According to the Indian Sugar Mills Association (ISMA), 491 sugar mills have been in operation till 31 January of the current marketing season, against 447 in the year-ago period.
Third-largest sugar producer Karnataka also reported an increased yield of 34.38 lakh tonne till January.
The country’s 491 sugar mills have together produced 176.83 lakh tonne of the commodity in the first four months of the current sugar season, which started on October 1, against 141 lakh tonne produced in the corresponding period last season. The production is up by around 25%, backed by an increased yield in Maharashtra.
According to the Indian Sugar Mills Association (ISMA), 491 sugar mills have been in operation till 31 January of the current marketing season, against 447 in the year-ago period. Among the states, production in Maharashtra, which had a bad sugar season last year, has increased substantially to 63.80 lakh tonne from 34.64 lakh tonne in the said period, while production in Uttar Pradesh — the country’s leading producer last year — remained slightly lower at 54.43 lakh tonne till January this season, against 54.96 lakh tonne a year ago.

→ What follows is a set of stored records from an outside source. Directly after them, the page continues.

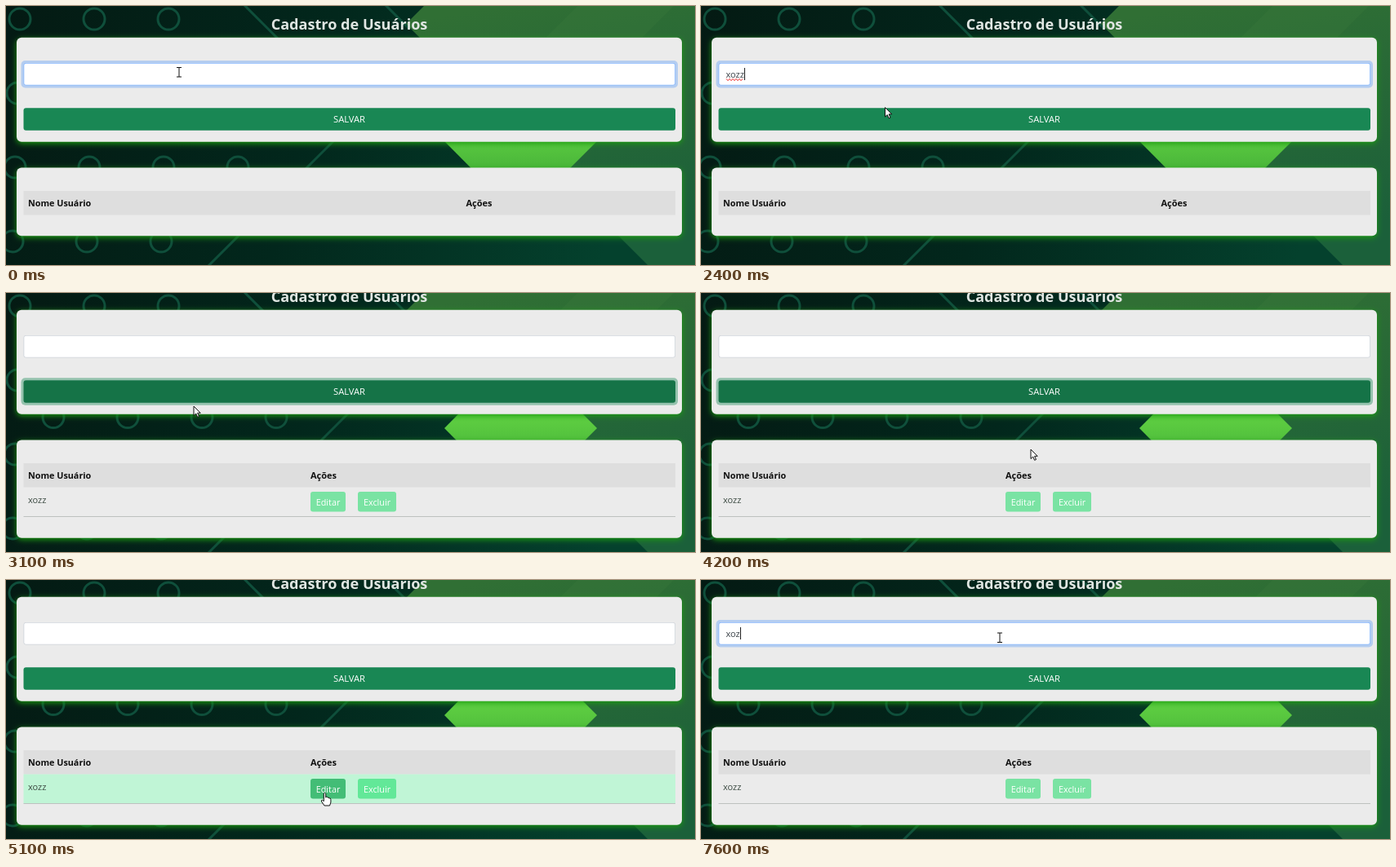
These frames come from a looping animation (844x318 px, 8 s). An HTML page with a canvas:

```html
<!DOCTYPE html>
<html lang="pt-BR">
<head>
<meta charset="utf-8">
<title>Cadastro de Usuários</title>
<style>
html, body { margin: 0; width: 100%; height: 100%; overflow: hidden; background: #02231a; }
canvas { display: block; }
</style>
</head>
<body>
<canvas id="stage" width="844" height="318"></canvas>
<script>
const c = document.getElementById('stage').getContext('2d');
const LOOP = 8000, NAME = 'xozz', TEAL = '#0f4f3b';
const FONT = '"Open Sans", "Noto Sans", sans-serif';

// Moments of the story, in ms
const PRESS = 2900, SAVED = 3100, BLUR = 5000, EDIT = 5300, REFOCUS = 6500, ERASE = 7300;

// Areas in page coordinates: x, y, width, height
const FIELD = [21.5, 70, 798.5, 27.5], SAVE = [21.5, 125.3, 798.5, 27.4], ROW = [21.5, 256.5, 798.5, 36];
const ACTIONS = { Editar: [373, 262, 43, 24.5], Excluir: [431, 262, 47, 24.5] };

const clamp = (v, a, b) => Math.min(b, Math.max(a, v));
const mix = (a, b, k) => `rgb(${a.map((v, i) => Math.round(v + (b[i] - v) * k))})`;
const grow = ([x, y, w, h], d) => [x - d, y - d, w + 2 * d, h + 2 * d];

function pointer(t) {
  let x = 212, y = 81;
  const glide = (from, to, tx, ty) => {
    const k = 1 - (1 - clamp((t - from) / (to - from), 0, 1)) ** 2;
    x += (tx - x) * k;
    y += (ty - y) * k;
  };
  glide(2000, 2800, 230, 139);
  glide(3600, 4200, 404, 192);
  glide(4400, 5000, 390.5, 261);
  glide(5400, 6200, 366, 70.5);
  return [x, y];
}

const scrollAt = t => t >= SAVED ? 18 : 0;

function over(t, [x, y, w, h]) {
  const [px, py] = pointer(t), v = py + scrollAt(t);
  return px >= x && px < x + w && v >= y && v < y + h;
}

// Hover amount with a 150 ms fade
function hover(t, area) {
  let n = 0;
  for (let i = 0; i < 6; i++) n += over(t - i * 25, area);
  return n / 6;
}

function letters(t) {
  if (t < SAVED) return clamp(Math.floor((t - 300) / 380) + 1, 0, 4);
  return t < EDIT ? 0 : t < ERASE ? 4 : 3;
}

function poly(fill, ...pts) {
  c.beginPath();
  pts.forEach(([x, y]) => c.lineTo(x, y));
  c.closePath();
  c.fillStyle = fill;
  c.fill();
}

function box(area, r, fill) {
  c.beginPath();
  c.roundRect(...area, r);
  c.fillStyle = fill;
  c.fill();
}

function text(s, x, y, size, color, weight = 400, align = 'left') {
  c.font = `${weight} ${size}px ${FONT}`;
  c.textAlign = align;
  c.fillStyle = color;
  c.fillText(s, x, y);
}

function fade(x0, y0, x1, y1, ...colors) {
  const g = c.createLinearGradient(x0, y0, x1, y1);
  colors.forEach((v, i) => g.addColorStop(i / (colors.length - 1), v));
  return g;
}

// Diagonal stroke, going left for a negative dx
function diagonal(x, y, dx) {
  c.beginPath();
  c.moveTo(x, y);
  c.lineTo(x + dx, y + Math.abs(dx));
  c.stroke();
}

function background() {
  c.fillStyle = fade(0, 0, 760, 200, '#041a13', '#02271c', '#04412d');
  c.fillRect(0, 0, 844, 318);
  c.strokeStyle = TEAL;
  c.lineWidth = 3;
  for (let k = 0; k < 7; k++) {
    const n = Math.abs(k - 4) < 2 ? 4 : 3;
    for (let i = 0; i < n; i++) {
      c.beginPath();
      c.arc(17 - 1.5 * k + 45.5 * (k % 2) + 91 * i, 16 + 45.5 * k, 13, 0, 7);
      c.stroke();
    }
  }
  diagonal(291, -2, 45);
  diagonal(464, -2, 30);
  diagonal(425, 142, -180);
  poly(fade(600, 0, 660, 300, '#306f34', '#1b603a'), [490, 22], [512, 0], [844, 0], [844, 318], [786, 318]);
  poly('#39773a66', [780, 38], [818, 0], [700, 0], [662, 38]);
  poly(fade(0, 149, 0, 199, '#60d142', '#4ab63a'), [630, 72], [724, 166], [630, 260], [537, 166]);
}

function card(y, h) {
  c.save();
  c.shadowColor = '#1a9c0e';
  c.shadowBlur = 7;
  c.shadowOffsetY = 2;
  box([13, y, 815, h], 6, '#ebebeb');
  c.restore();
}

function squiggle(x0, x1, y) {
  c.beginPath();
  for (let i = 0; x0 + 2 * i < x1; i++) c.lineTo(x0 + 2 * i, y + (i % 2 ? 1.2 : -1.2));
  c.strokeStyle = '#e33';
  c.lineWidth = 1;
  c.stroke();
}

function field(t) {
  const focus = t < PRESS || t >= REFOCUS, rest = t < PRESS ? 1400 : REFOCUS;
  const s = NAME.slice(0, letters(t));
  if (focus) box(grow(FIELD, 3), 5, '#b4cdf0');
  box(FIELD, 3, focus ? '#86b7fe' : '#ced4da');
  box(grow(FIELD, -0.8), 2, '#fff');
  text(s, 30.5, 88.3, 11, '#3c4349');
  const end = 30.5 + c.measureText(s).width;
  if (t >= 1500 && t < PRESS) squiggle(31, end, 90.5);
  // Steady while typing, then blinking
  const lit = t < rest || Math.floor((t - rest) / 500) % 2 === 0;
  if (focus && s && lit) {
    c.fillStyle = '#222';
    c.fillRect(Math.round(end), 76, 1, 15);
  }
}

function saveButton(t) {
  const focus = t >= PRESS && t < BLUR;
  if (focus) box(grow(SAVE, 3), 5, '#94c2ad');
  const fill = focus && t < SAVED ? '#146c43'
    : mix([25, 135, 84], [21, 115, 71], focus ? 1 : hover(t, SAVE));
  box(SAVE, 3, fill);
  text('SALVAR', 420.5, 143, 11.2, '#fff', 400, 'center');
}

function table(t, filled) {
  card(198.4, filled ? 120.4 : 83.8);
  box([21.5, 227, 798.5, 29.5], 0, '#dedede');
  text('Nome Usuário', 27, 246, 10.8, '#111', 700);
  text('Ações', filled ? 373 : 563.5, 246, 11, '#111', 700);
  if (!filled) return;
  const active = over(t, ROW);
  if (active) box(ROW, 0, '#c0f5d6');
  box([21.5, 292, 798.5, 1], 0, '#bdc1bf');
  text(NAME, 27, 275.5, 11, '#3c4a42');
  const idle = active ? [98, 232, 152] : [122, 227, 163];
  for (const [label, area] of Object.entries(ACTIONS)) {
    box(area, 3, mix(idle, [67, 189, 118], hover(t, area)));
    text(label, area[0] + area[2] / 2, 279, 10.8, '#fff', 400, 'center');
  }
}

const arrow = new Path2D('M0 0V11.5L2.7 9L4.6 13.3L6.5 12.5L4.6 8.3H8.2Z');
const hand = new Path2D('M-1.2 1.2Q0 -.8 1.2 1.2V6L2 5.3Q3.2 5 3.6 6.2Q5 5.6 5.6 7Q7.4 6.6 7.4 8.5V12L6 16H-.5L-4 11Q-4.6 9 -2.8 9.3L-1.2 10.6Z');
const beam = new Path2D('M-3 -5.5H3M-3 6H3M0 -5.5V6');

function cursor(t) {
  c.save();
  c.translate(...pointer(t));
  c.lineWidth = 1;
  c.lineJoin = 'round';
  c.strokeStyle = '#111';
  c.fillStyle = '#fff';
  const links = t < SAVED ? [SAVE] : [SAVE, ...Object.values(ACTIONS)];
  const shape = over(t, FIELD) ? beam : links.some(area => over(t, area)) ? hand : arrow;
  if (shape !== beam) c.fill(shape);
  c.stroke(shape);
  c.restore();
}

function draw(t) {
  background();
  c.save();
  c.translate(0, -scrollAt(t));
  text('Cadastro de Usuários', 420.5, 29, 18.1, '#e0e6e2', 700, 'center');
  card(38.8, 128);
  field(t);
  saveButton(t);
  table(t, t >= SAVED);
  c.restore();
  cursor(t);
}

const start = performance.now();
function tick() {
  draw((performance.now() - start) % LOOP);
  requestAnimationFrame(tick);
}
tick();
</script>
</body>
</html>
```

Third-largest sugar producer Karnataka also reported an increased yield of 34.38 lakh tonne till January from 27.94 lakh tonne a year ago, while that of Gujarat stood at 5.55 lakh tonne against 4.87 lakh tonne last year.

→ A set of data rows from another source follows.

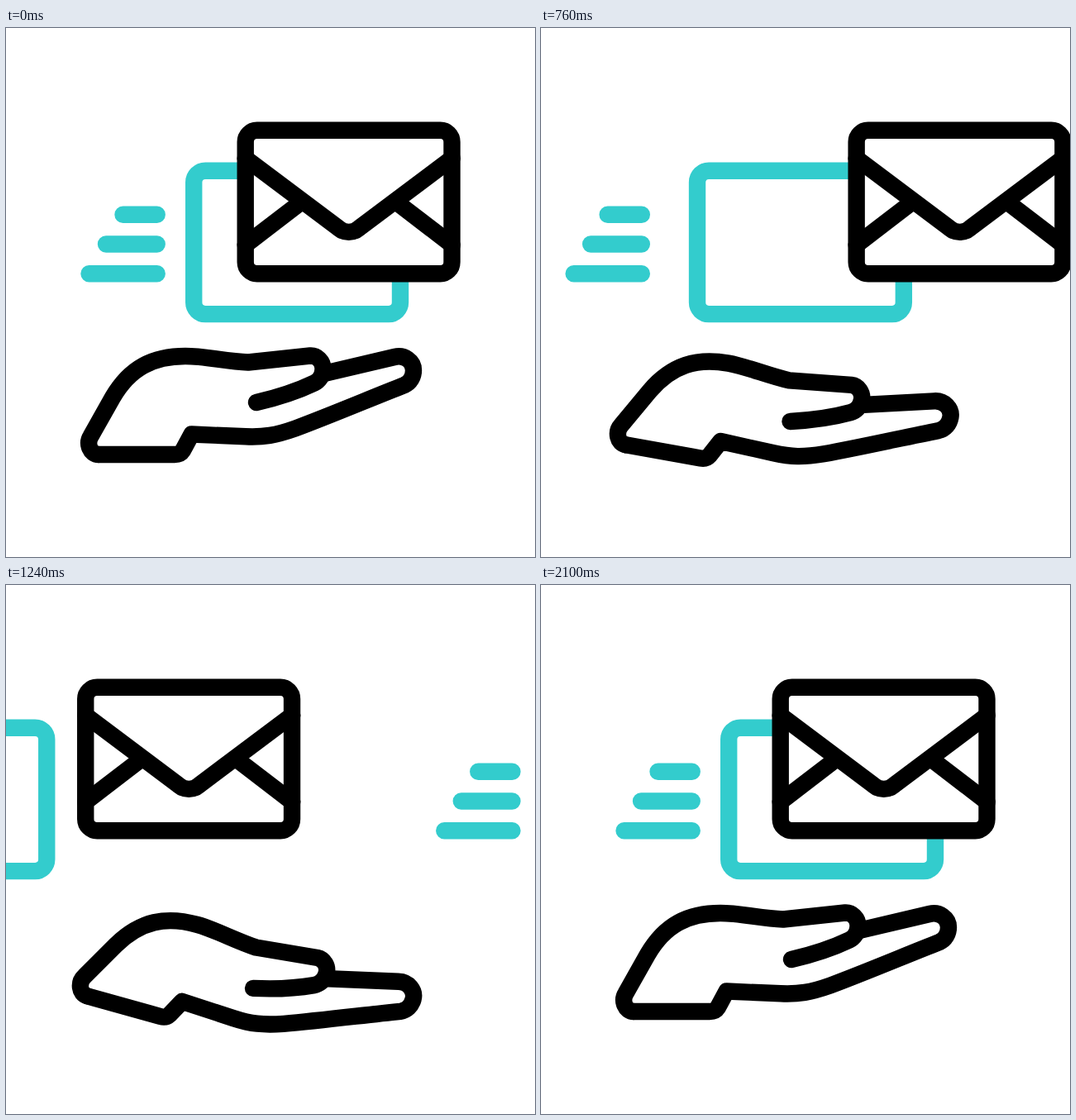
An HTML page for the animation above (2400 ms loop, 640x640 px).

```html
<!DOCTYPE html>
<html>
<head>
<meta charset="utf-8">
<style>
  html, body { margin: 0; height: 100%; overflow: hidden; background: #fff; }
  svg { display: block; width: 100%; height: 100%; }
  g { fill: none; stroke: #000; stroke-width: 20.4; stroke-linecap: round; stroke-linejoin: round; }
  .teal { stroke: #33cccd; }
  rect { fill: #fff; width: 249.8px; height: 173.4px; rx: 14px; }
</style>
</head>
<body>
<svg viewBox="0 0 640 640">
  <g id="hand">
    <path d="M112 516H204Q211 516 214 511L224.5 491.5L290 494.3C312 495.2 326 493 350 484.5C394 468 440 448.5 482 432C489 429 493 422 493 414C493 403 482 395 470 398L387 417.5"/>
    <path d="M303 453C327 447.5 350 440.5 373 429.5C378 427 383.5 421 383.5 412C383.5 403 376 396 368 396.5L293 404.5C265 403 240 397 217 397C178 397 150 411 129 447L102.5 494C97 503 102 516 112 516"/>
  </g>
  <g id="lines" class="teal">
    <path d="M141.5 225.7H182.7M121 261.5H182.7M100.5 297.3H182.7"/>
  </g>
  <g id="back" class="teal"><rect x="227.2" y="172.7"/></g>
  <g id="front">
    <rect x="289.7" y="123.8"/>
    <path d="M289.7 157.6L402 241.9C409.7 248.5 419.7 248.5 427.4 241.9L539.7 157.6M289.7 262.3L358 210M539.7 262.3L471.4 210"/>
  </g>
</svg>
<script>
const LOOP = 2400;

// Each layer makes the same flight with its own delays; room is its distance to the right edge
const layers = [
  { id: 'front', room: 361, out: 0, in: 0 },
  { id: 'back', room: 424, out: 103, in: 190 },
  { id: 'lines', room: 550, out: 226, in: 360 }
];

const el = id => document.getElementById(id);

function ease(t, from, to) {
  const u = Math.min(Math.max((t - from) / (to - from), 0), 1);
  return u * u * (3 - 2 * u);
}

// Distance covered when speeding up evenly for a while, then cruising
function run(t, speed, rise) {
  const s = Math.max(t, 0);
  return speed * (s < rise ? s * s / (2 * rise) : s - rise / 2);
}

// Draw back, then dash off to the right
const leave = t => -63 * ease(t, 0, 600) + run(t - 600, 1.33, 87);

// Dash in from the left, overshoot and settle
const enter = t => 26 * (1 - ease(t, 1450, 1746)) - run(1450 - t, 1.233, 64);

const tilt = t => -7.4 * ease(t, 0, 388) + 24.1 * ease(t, 388, 953)
  - 25.9 * ease(t, 1180, 1660) + 9.2 * ease(t, 1660, 2100);

function draw(t) {
  for (const l of layers) {
    const gone = leave(t - l.out);
    const x = gone < l.room ? gone : enter(t - l.in);
    el(l.id).setAttribute('transform', `translate(${x})`);
  }
  el('hand').setAttribute('transform', `rotate(${tilt(t)} 173.5 456)`);
}

let start;
function frame(now) {
  start ??= now;
  draw((now - start) % LOOP);
  requestAnimationFrame(frame);
}
draw(0);
requestAnimationFrame(frame);
</script>
</body>
</html>
```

“In Tamil Nadu, Andhra Pradesh and Telangana, 37 sugar mills are in operation and have produced 3.56 lakh tonne as on January 31, as compared to 4.39 lakh tonne produced by 39 sugar mills in the corresponding period last season. The remaining states of Bihar, Uttarakhand, Punjab, Haryana, Madhya Pradesh, Chhattisgarh, Rajasthan, Odisha have collectively produced 15.11 lakh tonne of sugar,” the ISMA statement said, adding that the sales during the October-December period of the ongoing marketing season are reported to be more or less similar to that of the last year at around 6.75 million tonne.
Welcoming the Budget proposals, ISMA said the increase in import duty on denatured ethyl alcohol from 2.5% to 5% would make inward shipments costlier by around Rs 1 per litre at the current global rates, which, in turn, would increase the demand for domestic molasses and alcohol produced by the Indian sugar industry and grain-based distilleries, giving better returns. This will ensure better payments to the Indian sugarcane and grain farmers, it said.
“The Budget also talks of encouraging renewable energy, clean air as well as emphasises a lot on encouraging Indian agriculture. This will give further boost to the ethanol production from sugarcane and surplus grains and maize, because ethanol-blended petrol reduces vehicular pollution and directly improves air quality. It would directly benefit the Indian farmers,” it said.
“Overall, the Indian sugar industry welcomes the various steps taken by the government to financially help the industry and the sugarcane farmers,” ISMA said.
The industry body also requested the government to extend all those benefits and incentives proposed to be given to other sectors — which contribute toward improving air quality and increasing renewable energy production in the country — to the sugar industry and distilleries that produce and supply ethanol for blending with petrol.